From the time of her husband's death she devoted herself principally to the interpretation of her husband's works, but when in 1856 she first visited England the critics received Schumann's music with a chorus of disapprobation. She returned to London in 1865 and continued her visits annually, with the exception of four seasons, until 1882; and from 1885 to 1888 she appeared each year. In 1878 she was appointed teacher of the piano at the Hoch Conservatorium at Frankfurt am Main, a post which she held until 1892, and in which she contributed greatly to the modern improvement in technique.
As an artist she will be remembered, together with Joseph Joachim, as one of the first executants who really played like composers.
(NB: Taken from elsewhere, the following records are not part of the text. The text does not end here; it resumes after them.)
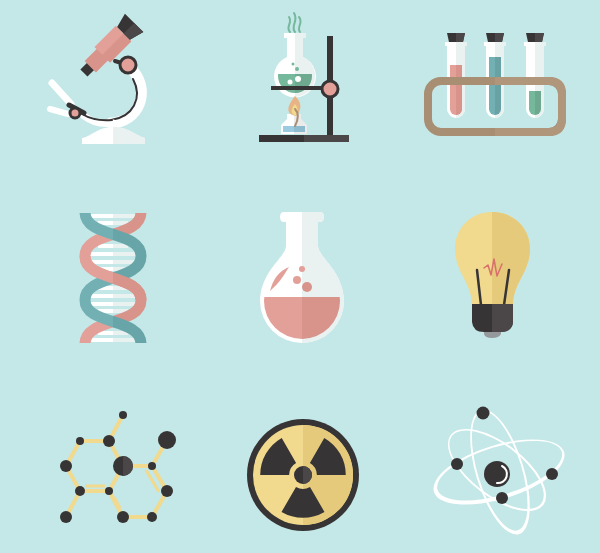
<!DOCTYPE html>
<html lang="en">
<head>
<meta charset="utf-8">
<title>Science icons</title>
<style>
:root{--sky:#c4e7e7;--ink:#373435;--ink-soft:#4b4748;--white:#fff;--shade:#e9f1f1;--pink:#e3a098;--rose:#d8938a;--teal:#72b0b3;--teal-deep:#68a5a9;--green:#76b89c;--yellow:#f1d98d;--gold:#e6ca7c;--wood:#a88e72;--red:#d9706a}
html,body{margin:0;padding:0;overflow:hidden;background:var(--sky)}
svg{display:block;width:600px;height:553px;background:var(--sky)}
.ink{fill:var(--ink)}.soft{fill:var(--ink-soft)}.white{fill:var(--white)}.shade{fill:var(--shade)}.pink{fill:var(--pink)}.rose{fill:var(--rose)}.teal{fill:var(--teal)}.green{fill:var(--green)}.yellow{fill:var(--yellow)}.gold{fill:var(--gold)}
.dim{fill:#000;opacity:.08}
.line{fill:none;stroke-linecap:round;stroke-linejoin:round}
.knob{fill:var(--pink);stroke:var(--ink);stroke-width:3}
.strand{fill:none;stroke-width:11}
.bond{fill:none;stroke:var(--yellow);stroke-width:4}
</style>
</head>
<body>
<svg viewBox="0 0 600 553" role="img" aria-label="Nine science icons">
<defs>
<linearGradient id="pink-strand" gradientUnits="userSpaceOnUse" x1="79" y1="0" x2="147" y2="0"><stop offset=".5" stop-color="#e3a098"/><stop offset=".5" stop-color="#d8938a"/></linearGradient>
<linearGradient id="teal-strand" gradientUnits="userSpaceOnUse" x1="79" y1="0" x2="147" y2="0"><stop offset=".5" stop-color="#72b0b3"/><stop offset=".5" stop-color="#68a5a9"/></linearGradient>
<clipPath id="dna-frame"><rect x="70" y="213" width="86" height="130"/></clipPath>
<clipPath id="small-bowl"><circle cx="295" cy="76" r="17"/></clipPath>
<clipPath id="big-bowl"><circle cx="302" cy="301" r="38"/></clipPath>
<g id="tube">
<path class="white" d="M-11 42H11V46H9V109a9 9 0 0 1-18 0V46H-11Z"/>
<path class="shade" d="M0 42H11V46H9V109a9 9 0 0 1-9 9Z"/>
<path class="ink" d="M-9 33H9L7 42H-7Z"/>
<path class="soft" d="M0 33H9L7 42H0Z"/>
</g>
<path id="blade" class="ink" d="M310 487 324.500 512A43 43 0 0 1 281.500 512L296 487A14 14 0 0 0 310 487Z"/>
</defs>

<g id="microscope">
<path class="line" d="M134 72C150 92 139 122 111 123" stroke="var(--white)" stroke-width="11"/>
<path class="line" d="M133 79C143 98 133 117 111 120" stroke="var(--ink)" stroke-width="2"/>
<path class="white" d="M82 144V138C91 137 97 127 113 127S134 135 145 138V144Z"/>
<path class="shade" d="M113 127C129 127 134 135 145 138V144H113Z"/>
<path class="line" d="M84 116C92 122 101 125 113 123" stroke="var(--white)" stroke-width="7"/>
<path class="line" d="M82 114C92 120 101 121 112 120" stroke="var(--ink)" stroke-width="2"/>
<path d="M50 109 68 114" class="line" stroke="var(--white)" stroke-width="6"/>
<path class="line" d="M52 83 71 104" stroke="var(--white)" stroke-width="7"/>
<path class="line" d="M69 105 84 113" stroke="var(--ink)" stroke-width="5"/>
<circle class="knob" cx="75" cy="113" r="5"/>
<g transform="translate(132 25) rotate(45)">
<rect class="ink" x="-5" y="56" width="10" height="12"/>
<rect class="rose" x="-8" y="33" width="16" height="26"/>
<rect class="pink" x="-11" y="12" width="22" height="30"/>
<rect class="rose" y="12" width="11" height="30"/>
<path class="ink" d="M-13-3H13L9 12H-9Z"/>
<path class="soft" d="M0-3H13L9 12H0Z"/>
</g>
<path class="line" d="M115 61 128 65" stroke="var(--ink)" stroke-width="4"/>
<circle class="knob" cx="128" cy="65" r="8"/>
</g>

<g id="burner">
<rect class="ink" x="327" y="36" width="6" height="100"/>
<rect class="ink" x="259" y="135" width="90" height="7"/>
<rect class="soft" x="304" y="135" width="45" height="7"/>
<g class="line" stroke="var(--green)" stroke-width="2"><path d="M290 32C285 27 293 23 289 17"/><path d="M295 32C290 26 299 21 294 13"/><path d="M300 32C296 27 304 23 299 17"/></g>
<path class="white" d="M284 33H306V38H303V57A21 21 0 1 1 287 57V38H284Z"/>
<path class="shade" d="M295 33H306V38H303V57A21 21 0 0 1 295 97Z"/>
<g clip-path="url(#small-bowl)"><rect class="green" x="275" y="74" width="40" height="22"/><rect class="dim" x="295" y="74" width="20" height="22"/></g>
<circle class="white" cx="290" cy="82" r="2.500"/><circle class="white" cx="298" cy="79" r="3"/><circle class="green" cx="297" cy="69" r="2"/><circle class="green" cx="293" cy="64" r="1.500"/>
<rect class="ink" x="271" y="86" width="55" height="4"/>
<circle class="knob" cx="330" cy="89" r="8"/>
<path class="white" d="M287 114H301V119L307 125V134H281V125L287 119Z"/>
<path d="M283 126H305V132H283Z" fill="#9bcbe0"/>
<path class="dim" d="M294 114H301V119L307 125V134H294Z"/>
<path d="M295 96C303 103 301 111 296 116 285 114 287 106 295 96Z" fill="#e8b485"/>
<path class="yellow" d="M295 104C299 109 298 113 295 116 290 113 291 109 295 104Z"/>
<path d="M295 109C300 114 298 120 295 126" class="line" stroke="var(--wood)" stroke-width="2"/>
</g>

<g id="test-tubes">
<use href="#tube" x="456"/><use href="#tube" x="495"/><use href="#tube" x="535"/>
<path class="pink" d="M450 65H462V109a6 6 0 0 1-12 0Z"/><path class="rose" d="M456 65H462V109a6 6 0 0 1-6 6Z"/>
<path class="teal" d="M489 57H501V109a6 6 0 0 1-12 0Z"/><path class="dim" d="M495 57H501V109a6 6 0 0 1-6 6Z"/>
<path class="green" d="M529 91H541V109a6 6 0 0 1-12 0Z"/><path class="dim" d="M535 91H541V109a6 6 0 0 1-6 6Z"/>
<rect x="428" y="81" width="134" height="51" rx="13" fill="none" stroke="var(--wood)" stroke-width="8"/>
<path d="M495 81H549Q562 81 562 94V119Q562 132 549 132H495" fill="none" stroke="#b0977c" stroke-width="8"/>
</g>

<g id="dna" clip-path="url(#dna-frame)">
<g stroke-width="4">
<path d="M90 216H113M98 223H113M98 246H113M88 254H113M88 262H113M98 269H113M98 288H113M88 296H113M88 304H113M98 311H113M98 333H113M90 340H113" stroke="var(--white)"/>
<path d="M113 216H136M113 223H128M113 246H128M113 254H138M113 262H138M113 269H128M113 288H128M113 296H138M113 304H138M113 311H128M113 333H128M113 340H136" stroke="var(--shade)"/>
</g>
<path class="strand" d="M141 212C141 239 85 230 85 256S141 274 141 300 85 317 85 344" stroke="url(#pink-strand)"/>
<path class="strand" d="M85 212C85 239 141 230 141 256S85 274 85 300 141 317 141 344" stroke="url(#teal-strand)"/>
<path class="strand" d="M85 256C85 282 141 274 141 300" stroke="url(#pink-strand)"/>
</g>

<g id="flask">
<path class="white" d="M284 212H320Q324 212 324 217T320 222H318V246C318 257 343 270 344 301A42 42 0 0 1 260 301C261 270 286 257 286 246V222H284Q280 222 280 217T284 212Z"/>
<path class="shade" d="M302 212H320Q324 212 324 217T320 222H318V246C318 257 343 270 344 301A42 42 0 0 1 302 343Z"/>
<g clip-path="url(#big-bowl)"><rect class="pink" x="262" y="297" width="40" height="44"/><rect class="rose" x="302" y="297" width="40" height="44"/></g>
<path class="pink" d="M270 291C273 279 279 271 289 267 283 277 278 284 270 291Z"/>
<circle class="pink" cx="302" cy="269" r="3"/><circle class="pink" cx="297" cy="280" r="4"/><circle class="rose" cx="307" cy="287" r="5"/>
</g>

<g id="light-bulb">
<path class="yellow" d="M492 212C514 212 530 228 530 249 530 272 513 283 513 305H472C472 283 455 272 455 249 455 228 471 212 492 212Z"/>
<path class="gold" d="M492 212C514 212 530 228 530 249 530 272 513 283 513 305H492Z"/>
<path class="line" d="M481 305 477 270M504 305 509 270" stroke="var(--ink)" stroke-width="2.500"/>
<path class="line" d="M484 268 488 265 491 275 494 259 497 276 502 264" stroke="var(--red)" stroke-width="1.500"/>
<path d="M484 331H501V334Q499 338 492 338T484 334Z" fill="#96999b"/>
<path class="ink" d="M472 304H513V322Q512 332 501 332H484Q473 332 472 322Z"/>
<path class="soft" d="M492 304H513V322Q512 332 501 332H492Z"/>
</g>

<g id="molecule">
<path class="bond" d="M123 415 109 441H80L66 466 80 491H109L123 466 109 441M80 491 66 517M123 466H152L167 440M152 466 167 491 152 517H123L109 491"/>
<path class="bond" d="M85 486H105M146 470 159 492M120 508 114 497" style="stroke-width:3"/>
<g class="ink"><circle cx="123" cy="415" r="4"/><circle cx="109" cy="441" r="6"/><circle cx="80" cy="441" r="4"/><circle cx="66" cy="466" r="6"/><circle cx="80" cy="491" r="5"/><circle cx="66" cy="517" r="6"/><circle cx="109" cy="491" r="4"/><circle cx="123" cy="466" r="10"/><circle cx="152" cy="466" r="4"/><circle cx="167" cy="440" r="9"/><circle cx="167" cy="491" r="6"/><circle cx="152" cy="517" r="5"/><circle cx="123" cy="517" r="6"/></g>
<path class="soft" d="M123 456a10 10 0 0 1 0 20Z"/>
</g>

<g id="radiation">
<circle class="ink" cx="303" cy="475" r="56"/>
<circle class="yellow" cx="303" cy="475" r="50"/>
<path class="gold" d="M303 425a50 50 0 0 1 0 100Z"/>
<use href="#blade"/><use href="#blade" transform="rotate(120 303 475)"/><use href="#blade" transform="rotate(240 303 475)"/>
<circle class="ink" cx="303" cy="475" r="9"/>
<path class="soft" d="M303 466a9 9 0 0 1 0 18Z"/>
</g>

<g id="atom">
<g class="white" fill-rule="evenodd">
<path transform="translate(499 472) rotate(-17)" d="M-68 0A68 27 0 1 1 68 0 68 27 0 1 1-68 0ZM-64 -1A65 24 0 1 0 66 -1 65 24 0 1 0-64 -1Z"/>
<path transform="translate(500 472) rotate(-17)" d="M-24 0A24 65 0 1 1 24 0 24 65 0 1 1-24 0ZM-22 -1A22 62 0 1 0 22 -1 22 62 0 1 0-22 -1Z"/>
<path transform="translate(497 470) rotate(37)" d="M-58 0A58 27 0 1 1 58 0 58 27 0 1 1-58 0ZM-56.500 0A56 25 0 1 0 55.500 0 56 25 0 1 0-56.500 0Z"/>
</g>
<circle class="ink" cx="497" cy="474" r="13"/>
<path class="line" d="M502 466A9 9 0 0 1 497 483" stroke="var(--white)" stroke-width="2"/>
<g class="ink"><circle cx="483" cy="413" r="6.500"/><circle cx="457" cy="464" r="6"/><circle cx="552" cy="474" r="6"/><circle cx="502" cy="498" r="6"/></g>
</g>
</svg>
</body>
</html>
Besides being remembered for her eminence as a performer of nearly all kinds of pianoforte music, at a time when such technical ability was considerably rarer than in the present day, she was herself the composer of a few songs and of some charming music, mainly for the piano, and the authoritative editor of her husband's works for Breitkopf and Härtel.